By Oh Young-jin

I am quite sure that I am not the only Korean who sees a recent visit by a trio of senior American officials as one big sales pitch.

It is rather odd, because there was a time when even one senior official from Washington would weigh on Koreans' collective heart as if their existential present and future were at stake. It remains to be seen whether it reflects a real change of time, a fatal illusion or a combination of both.

First, David R. Stilwell, U.S. assistant secretary of state for East Asian and Pacific Affairs, just left after meeting Foreign Minister Kang Kyung-wha and Kim Hyun-chong, second deputy chief at Cheong Wa Dae's National Security Office.

Stilwell came and went without much fanfare.

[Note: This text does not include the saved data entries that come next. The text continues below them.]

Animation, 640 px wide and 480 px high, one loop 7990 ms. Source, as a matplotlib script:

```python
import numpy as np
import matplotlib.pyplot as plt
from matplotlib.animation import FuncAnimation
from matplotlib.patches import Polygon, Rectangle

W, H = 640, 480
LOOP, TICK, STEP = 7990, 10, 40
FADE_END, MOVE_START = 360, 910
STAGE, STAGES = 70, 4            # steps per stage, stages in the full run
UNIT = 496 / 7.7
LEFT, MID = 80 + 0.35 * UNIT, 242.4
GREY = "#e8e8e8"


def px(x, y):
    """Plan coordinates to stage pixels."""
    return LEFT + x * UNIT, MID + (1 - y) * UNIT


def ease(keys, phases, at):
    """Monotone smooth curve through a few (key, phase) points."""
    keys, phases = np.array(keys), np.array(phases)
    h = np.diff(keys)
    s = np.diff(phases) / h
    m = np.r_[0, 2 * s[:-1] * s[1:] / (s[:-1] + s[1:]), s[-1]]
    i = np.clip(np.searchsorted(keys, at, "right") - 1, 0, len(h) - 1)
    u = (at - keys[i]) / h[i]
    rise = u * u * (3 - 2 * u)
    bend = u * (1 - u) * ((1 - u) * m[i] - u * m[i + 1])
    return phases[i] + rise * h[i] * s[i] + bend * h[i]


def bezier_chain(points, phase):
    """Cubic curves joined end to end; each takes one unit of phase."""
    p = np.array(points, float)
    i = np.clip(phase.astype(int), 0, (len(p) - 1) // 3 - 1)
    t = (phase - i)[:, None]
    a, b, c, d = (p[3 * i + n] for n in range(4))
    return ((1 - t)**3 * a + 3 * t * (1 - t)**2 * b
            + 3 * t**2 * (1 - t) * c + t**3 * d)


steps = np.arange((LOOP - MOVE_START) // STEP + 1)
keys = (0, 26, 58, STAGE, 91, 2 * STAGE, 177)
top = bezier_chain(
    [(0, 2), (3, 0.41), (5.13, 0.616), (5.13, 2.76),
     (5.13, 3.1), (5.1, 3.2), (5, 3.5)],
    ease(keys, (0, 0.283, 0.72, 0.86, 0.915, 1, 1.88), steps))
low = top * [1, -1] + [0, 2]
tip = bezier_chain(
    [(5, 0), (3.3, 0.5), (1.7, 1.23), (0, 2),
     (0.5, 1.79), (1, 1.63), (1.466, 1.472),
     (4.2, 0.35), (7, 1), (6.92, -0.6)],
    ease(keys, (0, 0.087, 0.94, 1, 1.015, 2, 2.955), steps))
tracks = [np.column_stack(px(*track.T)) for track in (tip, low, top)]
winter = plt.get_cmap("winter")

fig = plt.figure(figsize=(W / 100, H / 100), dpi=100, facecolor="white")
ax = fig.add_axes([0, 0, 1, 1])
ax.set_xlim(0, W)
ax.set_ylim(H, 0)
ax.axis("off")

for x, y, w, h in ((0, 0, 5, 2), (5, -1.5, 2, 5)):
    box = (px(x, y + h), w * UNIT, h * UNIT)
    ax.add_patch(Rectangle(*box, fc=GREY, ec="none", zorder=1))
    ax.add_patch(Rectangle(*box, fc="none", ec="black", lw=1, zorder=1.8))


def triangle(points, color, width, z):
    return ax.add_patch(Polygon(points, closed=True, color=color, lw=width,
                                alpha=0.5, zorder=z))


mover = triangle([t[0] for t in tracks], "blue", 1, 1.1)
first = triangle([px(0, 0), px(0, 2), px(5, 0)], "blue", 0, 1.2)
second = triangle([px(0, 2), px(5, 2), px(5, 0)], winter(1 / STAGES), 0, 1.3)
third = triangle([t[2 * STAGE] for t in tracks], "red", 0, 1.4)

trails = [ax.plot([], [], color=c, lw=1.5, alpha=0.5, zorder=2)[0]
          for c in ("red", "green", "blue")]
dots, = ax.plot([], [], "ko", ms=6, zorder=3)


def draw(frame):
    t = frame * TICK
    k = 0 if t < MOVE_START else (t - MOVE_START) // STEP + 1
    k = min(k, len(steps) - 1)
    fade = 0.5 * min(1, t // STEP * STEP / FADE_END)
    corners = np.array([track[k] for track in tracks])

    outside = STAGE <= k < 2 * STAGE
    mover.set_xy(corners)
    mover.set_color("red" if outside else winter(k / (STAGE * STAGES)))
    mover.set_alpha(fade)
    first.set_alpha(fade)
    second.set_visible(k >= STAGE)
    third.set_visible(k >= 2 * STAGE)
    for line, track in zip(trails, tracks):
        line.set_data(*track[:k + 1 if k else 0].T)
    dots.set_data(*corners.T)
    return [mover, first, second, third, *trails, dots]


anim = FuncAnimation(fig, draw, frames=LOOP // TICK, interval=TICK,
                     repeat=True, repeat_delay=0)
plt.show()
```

But three presidents before, his predecessor James Kelly assumed such heft as to serve as guest of honor for an important lunch hosted by the late President Roh Moo-hyun during his first Washington visit.

Reaction to Stilwell's visit captures as much change in the Korea-U.S. relationship as that between he and Kelly. Stilwell tried obviously with a dubious degree of success to persuade Seoul to get Korea back into the military intelligence-sharing pact ― or the General Security of Military Information Agreement (GSOMIA) ― with Japan.

Protesters rally against U.S. demands for big increases in the payment for maintaining U.S. troops in Korea and........

© The Korea Times